Mitten Envy IPA
14-B American IPA
Author: Mike Mullins
Date: 7/20/2009

Size: 10.48 gal
Efficiency: 70.0%
Attenuation: 75.0%
Calories: 181.41 kcal per 12.0 fl oz

Original Gravity: 1.055 (1.056 - 1.075)
Terminal Gravity: 1.014 (1.010 - 1.018)
Color: 6.27 (6.0 - 15.0)
Alcohol: 5.36% (5.5% - 7.5%)
Bitterness: 41.2 (40.0 - 70.0)

20 lb English 2-row Pale
2 lb Vienna Malt
1 lb Carapils®/Carafoam®
2.0 ea Fermentis US-05 Safale US-05
Hop schedule for IPA:
1 oz Nugget (10.0%) - added during boil, boiled FWH
1 oz Cascade (5.5%) - added during boil, boiled FWH
1 oz Cascade (5.5%) - added during boil, boiled 20.0 min
1 oz Cascade (5.5%) - added during boil, boiled 0.0 min

Schedule for Imperial IPA:
1 oz Nugget (10.0%) - added during boil, boiled FWH
1 oz Cascade (5.5%) - added during boil, boiled FWH
1 oz Cascade (5.5%) - added during boil, boiled 20.0 min
1 oz Cascade (5.5%) - added during boil, boiled 20.0 min
1 oz Centennial(10%)- added at knockout, boiled 0.0 min
1 oz Simcoe (8%) - added at knockout, boiled 0.0 min
1 oz Amarillo (6%) - added at knockout, boiled 0.0 min
1 oz Centennial(10%)- added in secondary, dry-hopped
1 oz Simcoe (8%) - added in secondary, dry-hopped
1 oz Amarillo (6%) - added in secondary, dry-hopped

Mashed at 158 for 90 minutes, then...
Ran off 4 gallons in first runnings
Sparged with five gallons of water at 170, waited 20 minutes, then...
Ran off 5 gallons in second runnings.

Used a couple of packs of S-05 rehydrated.
split first and second runnings.
First runnings were 1.080 out of the mash tun. boiled 90 minutes. Yielded 3 gallons at 1.110.
Second runnings were 1.038 out of mash tun. boiled 60 minutes. Yielded 3.5 gallons at 1.050.
(Note that the split is about what is expected by Mosher in the Brewing Techniques article referenced above)

Results generated by BeerTools Pro 1.5.3

What I ended up with was a very strong and very hoppy Imperial IPA (only about a case of 12 oz bottles, though, after sampling, and a case and a half of a decent IPA. The extended boil of the Imperial IPA lessened the take considerably:-(

The Imperial is about 11% ABV and intense in bitterness and hop aroma, while well-balanced by malt sweetness. Reminds me of a Bells Hopslam (Larry Bell and crew rocks!). I am really happy with the aroma produced by the dry-hopping of three different hop pellets. It is sooo wonderful! Hop heaven!
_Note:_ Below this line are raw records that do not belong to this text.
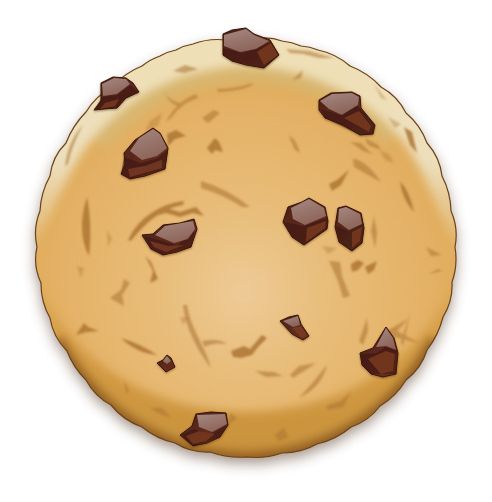
<!DOCTYPE html>
<html lang="en">
<head>
<meta charset="utf-8">
<title>Chocolate chip cookie</title>
<style>
:root {
  --paper: #ffffff;
  --dough-light: #edca96;
  --dough: #e8bc78;
  --dough-deep: #dfaa57;
  --rim-pale: #ecdfbd;
  --rim-olive: #d3bd7c;
  --rim-gold: #c8913a;
  --rim-brown: #84501c;
  --outline: #6b4219;
  --crumb: #ad7434;
  --choc-dark: #35150c;
  --choc: #5b291b;
  --choc-warm: #7c3c24;
  --gloss: #e9d6d2;
}
html, body { margin: 0; background: var(--paper); overflow: hidden; }
svg { display: block; width: 492px; height: 502px; }
.edge { fill: none; stroke: var(--outline); stroke-width: 1.2; }
.crumbs path { fill: var(--crumb); }
.faint { opacity: .38; }
.mid { opacity: .58; }
.strong { opacity: .85; }
.chip-body { fill: url(#chocolate); stroke: var(--choc-dark); stroke-width: 1; stroke-linejoin: round; }
.chip-side { fill: var(--choc-dark); opacity: .5; }
.chip-lit { fill: var(--choc-warm); opacity: .75; }
.chip-gloss { fill: url(#gloss); }
</style>
</head>
<body>
<svg viewBox="0 0 492 502" role="img" aria-label="Round chocolate chip cookie">
  <defs>
    <path id="cookie-shape" d="M455 247A70 70 0 0 1 452 282A60 60 0 0 1 443 317A90 90 0 0 1 427 350A60 60 0 0 1 406 380A75 75 0 0 1 380 406A60 60 0 0 1 351 427A80 80 0 0 1 317 444A70 70 0 0 1 282 453A80 80 0 0 1 247 457A90 90 0 0 1 210 452A60 60 0 0 1 175 443A80 80 0 0 1 142 427A70 70 0 0 1 111 405A60 60 0 0 1 86 380A80 80 0 0 1 67 351A60 60 0 0 1 50 318A70 70 0 0 1 41 283A55 55 0 0 1 37 247A60 60 0 0 1 40 211A80 80 0 0 1 50 176A55 55 0 0 1 66 143A90 90 0 0 1 86 112A70 70 0 0 1 112 87A80 80 0 0 1 142 66A60 60 0 0 1 160 56A50 50 0 0 1 176 50A50 50 0 0 1 193 44A70 70 0 0 1 226 40A80 80 0 0 1 263 38A50 50 0 0 1 282 41A60 60 0 0 1 301 46A50 50 0 0 1 318 50A70 70 0 0 1 350 66A80 80 0 0 1 381 87A60 60 0 0 1 406 113A70 70 0 0 1 427 143A60 60 0 0 1 442 176A80 80 0 0 1 451 211A60 60 0 0 1 455 247Z"/>
    <clipPath id="cookie-clip"><use href="#cookie-shape"/></clipPath>
    <radialGradient id="dough" gradientUnits="userSpaceOnUse" cx="243" cy="292" r="240">
      <stop offset="0" stop-color="var(--dough-light)"/>
      <stop offset=".38" stop-color="var(--dough)"/>
      <stop offset=".75" stop-color="#e4b267"/>
      <stop offset="1" stop-color="var(--dough-deep)"/>
    </radialGradient>
    <linearGradient id="bottom-rim" gradientUnits="userSpaceOnUse" x1="0" y1="250" x2="0" y2="457">
      <stop offset="0" stop-color="#dca54e" stop-opacity="0"/>
      <stop offset=".45" stop-color="#d49c45"/>
      <stop offset="1" stop-color="var(--rim-gold)"/>
    </linearGradient>
    <linearGradient id="top-rim" gradientUnits="userSpaceOnUse" x1="0" y1="38" x2="0" y2="260">
      <stop offset="0" stop-color="#efdfb5"/>
      <stop offset=".55" stop-color="var(--rim-pale)"/>
      <stop offset="1" stop-color="var(--rim-pale)" stop-opacity="0"/>
    </linearGradient>
    <linearGradient id="chocolate" x1="0" y1="0" x2=".7" y2="1">
      <stop offset="0" stop-color="#4b2016"/>
      <stop offset=".55" stop-color="var(--choc)"/>
      <stop offset="1" stop-color="#6a2d1b"/>
    </linearGradient>
    <linearGradient id="gloss" x1=".2" y1="0" x2=".7" y2="1">
      <stop offset="0" stop-color="var(--gloss)" stop-opacity=".55"/>
      <stop offset="1" stop-color="var(--gloss)" stop-opacity=".32"/>
    </linearGradient>
    <filter id="blur-shadow" x="-20%" y="-20%" width="140%" height="140%"><feGaussianBlur stdDeviation="7"/></filter>
    <filter id="blur-rim" x="-20%" y="-20%" width="140%" height="140%"><feGaussianBlur stdDeviation="5"/></filter>
    <filter id="blur-crumb" x="-5%" y="-5%" width="110%" height="110%"><feGaussianBlur stdDeviation=".9"/></filter>
    <filter id="chip-shadow" x="-30%" y="-30%" width="160%" height="160%"><feDropShadow dx="0" dy="1" stdDeviation="1.2" flood-color="#6b3a12" flood-opacity=".6"/></filter>
  </defs>

  <rect width="492" height="502" fill="var(--paper)"/>
  <use href="#cookie-shape" y="6" fill="#4a2c12" opacity=".5" filter="url(#blur-shadow)"/>

  <g id="cookie" clip-path="url(#cookie-clip)">
    <use href="#cookie-shape" fill="url(#dough)"/>
    <g filter="url(#blur-rim)">
      <path fill="url(#bottom-rim)" d="M30 255C55 345 130 410 246 412C362 410 437 345 462 255V480H30Z"/>
      <path fill="none" stroke="var(--rim-brown)" stroke-width="16" opacity=".8" d="M56 340C95 415 165 458 246 460C327 458 397 415 436 340"/>
      <path fill="none" stroke="var(--rim-olive)" stroke-width="16" opacity=".6" d="M100 143C150 88 195 76 250 74C310 76 355 98 390 140"/>
      <path fill="url(#top-rim)" d="M25 260C45 235 57 190 85 148C130 91 185 68 246 66C310 68 370 96 408 148C435 190 445 235 465 260V20H25Z"/>
    </g>
  </g>

  <g id="crumb-marks" class="crumbs" filter="url(#blur-crumb)">
    <g class="strong">
      <path d="M87 197C80 218 80 240 89 256C91 240 91 218 87 197Z"/>
      <path d="M128 241C135 222 157 204 184 201L183 205C162 208 144 224 132 240Z"/>
      <path d="M150 217L166 208L180 212L196 207L204 216L193 213L180 217L166 213Z"/>
      <path d="M231 351L244 346L250 349L262 335L267 338L258 347L252 355L241 358L233 357Z"/>
      <path d="M121 338Q141 344 157 355Q136 353 121 338Z"/>
      <path d="M76 335L84 323L88 327L99 331L87 332Z"/>
      <path d="M286 49L309 51L334 58L319 58L303 54L290 53Z" opacity=".65"/>
      <path d="M400 181Q410 192 414 212Q402 199 400 181Z"/>
      <path d="M404 127L412 132L417 153L410 145Z"/>
      <path d="M207 148L215 138L219 142L223 152L215 150L212 154Z"/>
      <path d="M167 134L176 130L186 136L175 139L168 146Z"/>
      <path d="M145 256L151 262L158 279L150 283L153 271Z"/>
      <path d="M351 264L358 260L364 263L358 270L352 272Z"/>
      <path d="M365 267L377 261L374 270L368 274Z"/>
      <path d="M329 184L337 180L349 170L341 185L332 191Z"/>
    </g>
    <g class="mid">
      <path d="M183 305C185 327 197 350 211 368C205 345 191 330 187 305Z"/>
      <path d="M202 341Q219 338 227 344Q212 342 205 347Z"/>
      <path d="M201 181Q228 189 250 207L242 207Q224 195 201 188Z"/>
      <path d="M217 89Q235 89 253 83Q250 90 218 92Z"/>
      <path d="M196 94Q176 102 166 122L171 118Q182 102 198 98Z"/>
      <path d="M164 92Q169 101 183 104L181 107Q170 105 164 92Z"/>
      <path d="M202 118L214 110L220 113L208 123Z"/>
      <path d="M289 136Q295 137 300 153L295 150Z"/>
      <path d="M350 142L361 143L372 154L363 151Z"/>
      <path d="M353 159Q366 160 381 182L368 175L354 167Z"/>
      <path d="M365 138L378 145L381 150L368 145Z"/>
      <path d="M374 216L377 233L375 248L371 231Z"/>
      <path d="M329 261L340 262L342 276L350 296L343 298L338 281Z"/>
      <path d="M110 298L121 290L124 279L130 283L122 295L124 306Z"/>
      <path d="M327 365Q322 387 299 398Q313 383 327 365Z"/>
      <path d="M255 371L274 372L283 376L266 377Z"/>
      <path d="M290 375L299 366L316 363L304 371L293 378Z"/>
      <path d="M359 341L367 318L368 331L363 345Z"/>
      <path d="M401 342L410 313L406 333L403 346Z"/>
      <path d="M383 333L408 319L397 331L419 343L394 337Z"/>
      <path d="M426 247L442 255L431 256Z"/>
      <path d="M438 269L442 271L429 274Z"/>
      <path d="M173 71L185 65L198 69L184 73Z"/>
      <path d="M292 80L303 70L301 78Z"/>
      <path d="M65 166Q68 141 83 125Q72 145 68 164Z"/>
      <path d="M124 380L129 391L126 393Z"/>
      <path d="M150 408L162 408L171 418L158 413Z"/>
      <path d="M230 413L237 418L229 424Z"/>
      <path d="M275 435L284 428L288 437L279 441Z"/>
      <path d="M326 406L341 401L351 392L343 407L328 410Z"/>
    </g>
    <g class="faint">
      <path d="M374 84L387 100L381 98Z"/>
      <path d="M388 117L401 124L395 128Z"/>
      <path d="M150 121L162 113L158 126L145 131Z"/>
      <path d="M380 151L389 154L394 163L385 160Z"/>
      <path d="M107 230L112 239L108 247Z"/>
      <path d="M180 317L189 317L183 325Z"/>
      <path d="M322 246L337 248L328 254Z"/>
      <path d="M77 266L84 268L81 278Z"/>
    </g>
  </g>

  <use href="#cookie-shape" class="edge"/>

  <g id="chocolate-chips" filter="url(#chip-shadow)">
    <g id="chip-top">
      <path class="chip-body" d="M223 34L232 30L246 28L254 34L270 40L279 55L264 68L246 65L232 61L223 55Z"/>
      <path class="chip-side" d="M223 48L243 53L262 46L271 42L279 55L264 68L232 61L223 55Z"/>
      <path class="chip-lit" d="M257 52L271 43L278 55L264 65Z"/>
      <path class="chip-gloss" d="M224 35L246 29L254 35L269 41L256 49L240 52L224 46Z"/>
    </g>
    <g id="chip-upper-left">
      <path class="chip-body" d="M101 83L113 77L126 78L133 83L139 92L126 98L117 108L104 109L94 110L101 101Z"/>
      <path class="chip-side" d="M102 97L117 95L130 85L139 92L126 98L117 108L94 110Z"/>
      <path class="chip-lit" d="M105 103L119 99L115 106L100 109Z"/>
      <path class="chip-gloss" d="M102 84L114 78L126 79L130 84L117 94L103 96Z"/>
    </g>
    <g id="chip-upper-right">
      <path class="chip-body" d="M319 100L331 93L352 92L360 96L361 108L375 125L373 134L360 135L343 125L325 118L319 110Z"/>
      <path class="chip-side" d="M321 109L340 115L357 105L375 125L373 134L360 135L325 118Z"/>
      <path class="chip-lit" d="M344 118L359 111L371 126L369 132Z"/>
      <path class="chip-gloss" d="M320 101L332 94L352 93L359 97L358 105L342 115L329 109Z"/>
    </g>
    <g id="chip-left">
      <path class="chip-body" d="M124 153L135 140L153 128L160 133L168 148L165 169L145 176L130 179L121 174L125 164Z"/>
      <path class="chip-side" d="M124 157L141 163L158 158L168 149L165 169L130 179L121 174Z"/>
      <path class="chip-lit" d="M128 169L145 166L162 160L162 168L130 177Z"/>
      <path class="chip-gloss" d="M130 151L139 138L153 129L160 134L167 148L157 156L142 160Z"/>
    </g>
    <g id="chip-middle-left">
      <path class="chip-body" d="M142 235L153 234L163 225L180 223L194 219L197 229L191 247L177 252L163 255L151 249Z"/>
      <path class="chip-side" d="M144 236L159 240L177 245L195 231L191 247L163 255L151 249Z"/>
      <path class="chip-lit" d="M150 241L168 246L184 245L166 252L154 247Z"/>
      <path class="chip-gloss" d="M155 235L165 226L193 221L195 229L188 239L174 243Z"/>
    </g>
    <g id="chip-center">
      <path class="chip-body" d="M283 222L288 207L302 202L309 198L325 207L328 221L327 229L304 245L292 237Z"/>
      <path class="chip-side" d="M284 222L304 226L328 217L327 229L304 245L292 237Z"/>
      <path class="chip-lit" d="M307 228L326 221L325 228L306 242Z"/>
      <path class="chip-gloss" d="M291 208L309 199L324 208L326 216L305 225L293 219Z"/>
    </g>
    <g id="chip-center-right">
      <path class="chip-body" d="M338 208L346 206L361 213L364 228L362 243L352 251L339 242L335 227Z"/>
      <path class="chip-side" d="M336 226L349 231L364 223L362 243L352 251L339 242Z"/>
      <path class="chip-lit" d="M352 232L362 227L360 241L352 248Z"/>
      <path class="chip-gloss" d="M339 209L346 207L360 214L362 224L349 230L338 222Z"/>
    </g>
    <g id="chip-small-lower">
      <path class="chip-body" d="M280 321L289 317L298 315L301 324L309 336L303 340L292 334Z"/>
      <path class="chip-lit" d="M292 328L301 326L307 335L302 338Z"/>
      <path class="chip-gloss" style="opacity:1.0" d="M283 321L298 316L300 325L293 327Z"/>
    </g>
    <g id="chip-lower-right">
      <path class="chip-body" d="M360 353L373 348L386 327L394 338L398 353L396 374L383 377L371 374L362 365Z"/>
      <path class="chip-side" d="M361 354L376 353L386 347L397 350L396 374L371 374L362 365Z"/>
      <path class="chip-lit" d="M368 359L386 351L395 354L393 371L381 374Z"/>
      <path class="chip-gloss" d="M376 347L386 328L393 338L396 350L386 346Z"/>
    </g>
    <g id="chip-tiny">
      <path class="chip-body" d="M157 363L163 360L167 355L171 358L175 367L166 372Z"/>
      <path class="chip-gloss" d="M163 361L167 356L171 361L167 364Z"/>
    </g>
    <g id="chip-bottom">
      <path class="chip-body" d="M180 435L192 426L196 414L211 412L226 413L228 425L220 437L207 443L193 446Z"/>
      <path class="chip-side" d="M181 435L194 429L211 434L227 425L220 437L193 446Z"/>
      <path class="chip-lit" d="M186 436L199 431L215 434L206 441L193 444Z"/>
      <path class="chip-gloss" d="M197 415L225 414L227 424L212 432L199 427Z"/>
    </g>
  </g>
</svg>
</body>
</html>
camojack said...

Sounds like a lot of work...although I realize it's something of a "labor of love".

Beerme said...

Oh, yes. It's a whole lot of work. If I got results like this every time, I wouldn't care at all, though!

Hawkeye® said...

I have NO idea what you're talking about. I buy my beer at the store. But I'll pass this on to my brother (the home brewer in our family) and see what he says.

BTW, my brother is hoping to launch his own beer company (with various partners of course). He's the recipe guy. The others are the financial guys. Can't give you any more info than that at the moment. Will keep you informed.

(:D) Best regards...

Beerme said...

Oh my! The big first runnings beer I got was very impressive. I received many accolades.

I would be very interested in hearing about your brother's venture. Please keep me informed!